The federal centre depends on sophisticated technology to receive, store and secure over 25 million new financial transaction reports every year.

Filtering and analyzing the information to generate useful intelligence is only possible with modern systems that can manage the high volume of data, make the connections and produce the needed results, all in real-time or close to it, the report says.

“Over the past year, the centre engaged in research and consultation aimed at better understanding how to take advantage of new and evolving technology, particularly in relation to machine learning and artificial intelligence.”

Fintrac has begun a comprehensive review of its modernization effort to ensure “full and timely use” of its data.

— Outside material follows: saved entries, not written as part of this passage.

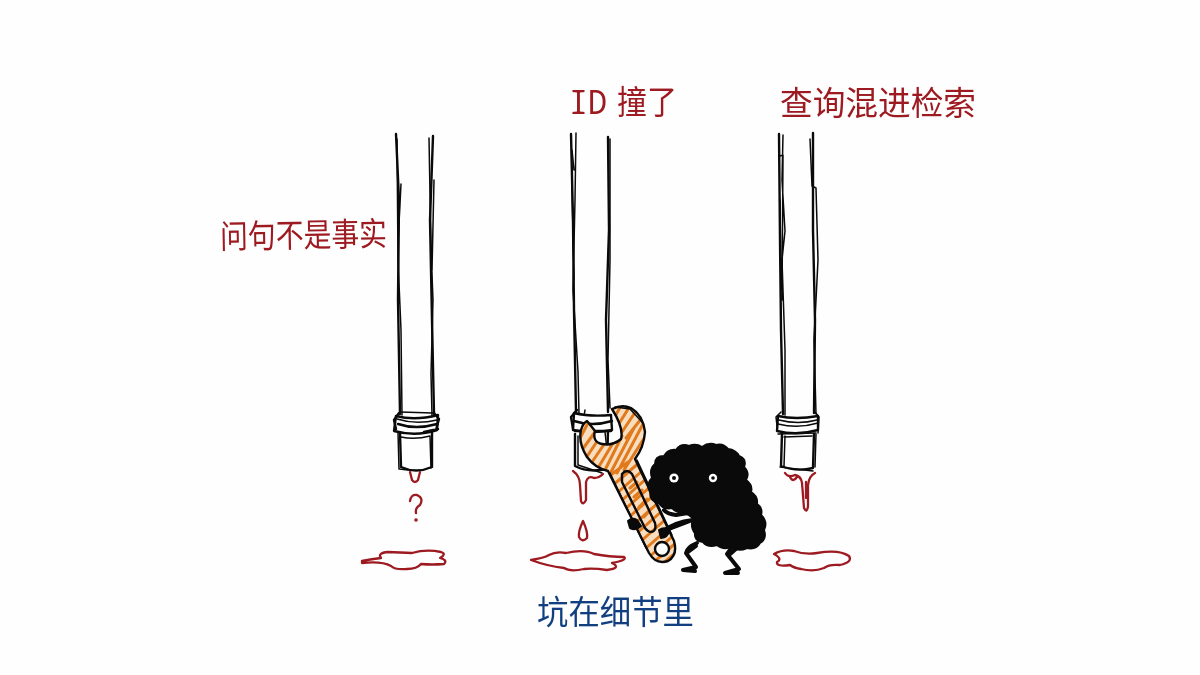
<!DOCTYPE html>
<html lang="zh-CN">
<head>
<meta charset="utf-8">
<title>坑在细节里</title>
<style>
:root {
  --paper: #fefefe;
  --ink: #0a0a0a;
  --leak: #9c1a20;
  --note: #123f80;
  --wrench: #e07a1c;
  --wrench-light: #f6c48c;
}
html, body { margin: 0; overflow: hidden; background: var(--paper); }
svg { display: block; width: 1200px; height: 675px; }
.label { font-family: "Noto Sans CJK SC", "Noto Sans", sans-serif; font-size: 33px; fill: var(--leak); }
.latin { font-family: "Noto Sans Mono", monospace; }
.caption { fill: var(--note); }
.ink { fill: none; stroke: var(--ink); stroke-width: 2.4; stroke-linecap: round; stroke-linejoin: round; }
.fine { stroke-width: 1.5; }
.limb { stroke-width: 4; }
.paper { fill: var(--paper); }
.leak { fill: none; stroke: var(--leak); stroke-width: 2.3; stroke-linecap: round; stroke-linejoin: round; }
.blob { fill: var(--ink); stroke: var(--ink); stroke-width: 2; stroke-linejoin: round; }
.hatch { fill: none; stroke: var(--wrench); stroke-width: 3; stroke-linecap: round; }
</style>
</head>
<body>
<svg viewBox="0 0 1200 675" xmlns="http://www.w3.org/2000/svg">
  <defs>
    <path id="wrench-shape" d="M612 409Q622 404 631 408Q643 415 645 432Q644 447 635 459L674 541Q678 555 668 561Q656 565 649 553L608 471Q595 468 587 457Q578 443 581 430Q583 423 587 421L595 431Q592 442 602 444Q613 446 621 439Q624 428 612 409Z"/>
    <clipPath id="wrench-clip"><use href="#wrench-shape"/></clipPath>
  </defs>

  <rect class="paper" width="1200" height="675"/>

  <g id="labels">
    <text class="label" x="220" y="247" textLength="167" lengthAdjust="spacingAndGlyphs" transform="rotate(-1 303 235)">问句不是事实</text>
    <text class="label latin" x="569" y="114" textLength="38" lengthAdjust="spacingAndGlyphs">ID</text>
    <text class="label" x="617" y="114" textLength="60" lengthAdjust="spacingAndGlyphs">撞了</text>
    <text class="label" x="780" y="115" textLength="196" lengthAdjust="spacingAndGlyphs">查询混进检索</text>
    <text class="label caption" x="537" y="624" textLength="157" lengthAdjust="spacingAndGlyphs">坑在细节里</text>
  </g>

  <g id="pipe-left">
    <path class="ink" d="M396 134L399 200L398 300L400 414M433 136L430 220L432 320L434 414"/>
    <path class="ink fine" d="M397 139L398 260L401 330L402 415M401 184L398 242L399 303M429 138L431 250L433 300L431 374L432 416M434 180L432 270"/>
    <path class="ink" d="M400 433L401 467Q416 474 432 467L432 433"/>
    <path class="ink fine" d="M398 432L399 469L408 470M430 436L431 468M401 437Q415 440 430 436"/>
    <path class="ink paper" d="M396 416Q415 421 438 415L437 430Q416 437 394 431Z"/>
    <path class="ink" d="M399 413L394 420L396 429M398 424Q416 430 437 424M434 413L439 419L436 430M424 432L438 429"/>
    <path class="ink fine" d="M397 419Q416 425 437 420M400 412L433 413"/>
  </g>

  <g id="pipe-middle">
    <path class="ink" d="M571 134L573 220L574 310L576 412M608 137L609 230L606 320L608 412"/>
    <path class="ink fine" d="M576 133L575 200L573 290L578 372L579 414M572 188L574 280M610 139L610 260L608 360L610 408M572 150L574 170M585 410L584 416"/>
    <path class="ink" d="M575 434L575 466Q588 473 607 469L608 430"/>
    <path class="ink fine" d="M578 436L578 465L602 473M605 432L607 450"/>
    <path class="ink paper" d="M574 413Q590 417 611 415L612 430Q592 434 573 430Z"/>
    <path class="ink" d="M577 410L571 417L573 429M574 421Q592 427 612 421M575 431L611 431"/>
  </g>

  <g id="pipe-right">
    <path class="ink" d="M779 134L780 240L781 330L783 414M813 133L813 230L815 320L814 413"/>
    <path class="ink fine" d="M783 135L782 180L785 231L782 260L785 350L785 415M780 156L783 155L782 300M810 139L812 186L816 188L818 260L814 340L816 414M780 200L781 290"/>
    <path class="ink" d="M782 433L781 466Q796 472 813 468L814 434"/>
    <path class="ink fine" d="M785 436L784 466M780 467L813 471M816 434L815 467M784 437L812 436"/>
    <path class="ink paper" d="M778 416Q796 420 818 416L818 430Q797 436 777 431Z"/>
    <path class="ink fine" d="M781 412L776 417L777 426M778 424Q798 429 818 423M779 420Q798 425 817 420M815 412L819 417L818 433M778 434L816 433"/>
  </g>

  <g id="leaks">
    <path class="leak" d="M410 472L412 480Q415 484 418 480L420 472"/>
    <path class="leak" d="M410 501Q411 494 417 495Q424 498 420 505Q415 508 416 513"/>
    <circle cx="416" cy="520" r="1.8" fill="var(--leak)"/>
    <path class="leak" d="M573 471Q580 476 580 485L581 501Q583 506 586 500L586 482Q588 475 594 478Q599 478 603 474"/>
    <path class="leak" d="M583 521Q578 532 579 537Q582 543 587 538Q588 532 583 521Z"/>
    <path class="leak" d="M785 473Q788 478 795 475Q801 476 802 483L804 508Q807 514 808 506L808 485Q809 476 815 473"/>
    <path class="leak" d="M790 477Q793 483 797 477M806 482L806 498"/>
    <path class="leak" d="M362 561Q372 559 381 558Q377 553 388 552L412 553Q426 549 441 552Q447 554 440 558Q448 560 444 564Q432 565 421 564Q417 569 407 569Q395 570 391 566Q382 561 362 563Z"/>
    <path class="leak" d="M531 560Q544 558 549 555Q556 551 566 553Q584 549 594 554Q610 557 624 557Q628 560 612 563Q622 568 607 570Q593 568 584 569Q570 572 564 568Q547 566 531 560Z"/>
    <path class="leak" d="M774 554Q783 549 794 551Q805 555 817 553Q839 549 849 556Q853 562 840 565Q829 564 824 568Q814 572 801 569Q794 568 790 565Q776 567 777 562Q783 559 774 554Z"/>
  </g>

  <g id="creature-legs">
    <path class="ink limb" d="M697 543Q687 547 686 553L696 567L683 570L695 571M733 546L727 554L739 569L725 573L738 573"/>
    <path class="ink limb" d="M696 546L688 552M737 548L729 555"/>
  </g>

  <g id="wrench">
    <use href="#wrench-shape" fill="var(--paper)"/>
    <g clip-path="url(#wrench-clip)">
      <use href="#wrench-shape" fill="var(--wrench-light)" opacity=".55"/>
      <path class="hatch" d="M579 440L588 423M582 450L595 432M586 458L598 440M590 465L605 443M598 468L613 443M605 470L622 436M611 472L634 428M617 473L643 424M624 470L648 432M609 427L622 404M615 430L630 406M622 432L638 408M626 438L645 414M604 480L628 462M612 486L640 462M616 494L642 471M620 502L646 479M624 510L650 487M628 518L654 495M632 526L658 503M636 534L662 511M640 542L666 519M644 550L670 527M648 558L674 535M653 563L678 541M661 565L680 549"/>
    </g>
    <path class="hatch" d="M630 488L637 482M634 497L642 490M639 507L647 499M644 517L651 509"/>
    <use href="#wrench-shape" class="ink" stroke-width="3"/>
    <path class="ink" d="M622 474Q627 468 632 474L655 523Q657 532 650 532Q645 530 643 524L622 482Z"/>
    <circle class="ink paper" cx="662" cy="549" r="7"/>
    <path class="ink fine" d="M610 473L646 548M637 460L672 535M615 407L630 409L642 422"/>
  </g>

  <g id="creature">
    <path class="ink limb" d="M664 510Q667 514 676 515L688 513M662 532Q674 522 693 520M669 529L690 521"/>
    <path class="blob" d="M628 521Q632 517 637 520L641 526Q636 531 630 528Z"/>
    <path class="blob" d="M659 530Q665 526 669 531Q668 537 661 538Z"/>
    <path class="blob" d="M650 492Q646 484 652 478Q649 469 655 464Q655 456 664 456Q668 449 676 450Q681 443 689 446Q696 443 702 447Q709 442 716 445Q723 443 728 449Q736 450 739 456Q747 459 744 467Q750 473 746 480Q753 485 751 492Q758 496 757 504Q763 508 761 515Q768 522 764 530Q767 539 760 543Q756 550 747 548Q738 552 731 547Q723 550 717 545Q708 548 703 542Q694 541 695 533Q690 527 693 519Q690 514 682 513Q676 512 672 508Q663 510 659 503Q650 502 650 492Z"/>
    <g fill="var(--paper)">
      <circle cx="674" cy="478" r="4.6"/>
      <circle cx="713" cy="478" r="4.2"/>
    </g>
    <g fill="var(--ink)">
      <circle cx="674" cy="478" r="2"/>
      <circle cx="713" cy="478" r="1.8"/>
    </g>
  </g>
</svg>
</body>
</html>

Jim Bronskill , The Canadian Press

Like us on Facebook and follow us on Twitter.

money laundering

Get local stories you won't find anywhere else right to your inbox.
Sign up here

Just Posted

(Phil McLachlan/Capital News)
Murder charge laid in February 2020 stabbing death of Smithers man

Michael Egenolf is charged with the second-degree murder of Brodie Cumiskey

Island Health chief medical officer Dr. Richard Stanwick receives a first dose of Pfizer vaccine, Dec. 22, 2020. (B.C. government)
COVID-19: B.C. seniors aged 90+ can start to sign up for vaccination on March 8

Long-term care residents protected by shots already given

A health care worker prepares to test a Coastal GasLink field worker for COVID-19. (Coastal GasLink photo)
Coastal GasLink begins COVID screening of pipeline workers

Construction is once again ramping up following Northern Health approval of COVID management plan

Deane Gorsline, is a former Burns Lake resident who has been diagnosed with ALS. (Submitted/Lakes District News)
ALS Action Canada group ropes in political leaders

Hopes to get more support and ultimately better treatment options for Canadians

Older rental apartments are prime candidates for renovations, and could result in lost affordable housing stock. (Zoë Ducklow photo)
B.C.’s renoviction overhaul a good start, but won’t preserve affordable stock, lawyer says

And still no protection for people who can’t pay rent due to COVID-19

(Photo by Marissa Baecker/Shoot the Breeze)
B.C. WHL teams to hit the ice with Kelowna, Kamloops hub cities

Kelowna, Kamloops centres chosen to host B.C. WHL teams for 24-game regular season

The machines are akin to ATMs and allow drug users at risk of overdose to get hydromorphone pills dispensed to them after their palm has been scanned to identify its unique vein pattern. (CANADIAN PRESS)
Feds dole out $3.5M for ‘vending machines’ to dispense safer opioids in B.C.

The machines are located in four cities across Canada, including Vancouver and Victoria

Grandma Ellen Gerow’s cabin used to be situated on Gerow Island at the beginning of the driveway to what is now my brother Marvin Gerow’s property. (Albert Gerow/LDAC/Lakes District News)
LDAC presents paintings from Albert Gerow and more

LDAC’s second virtual concert and art show released

Kelowna’s lakefront visitor centre is one of 130 around the province. Tourism businesses have been hardest hit by COVID-19 restrictions on travel. (Destination B.C.)
Tourism, small business getting COVID-19 help, B.C. minister says

$300M grant program has delivered $50 million so far

The incident happened in downtown Castlegar. Photo: Betsy Kline
Castlegar teen recounts stabbing after stranger breaks into grandmother’s house

The unnamed teen survived a terrifying attack Feb. 21

(Black Press file photo)
Agassiz boy, 11, dies from ‘extensive injuries’: Homicide team

Agassiz RCMP were called out Friday to assist with a child in medical distress

Most Read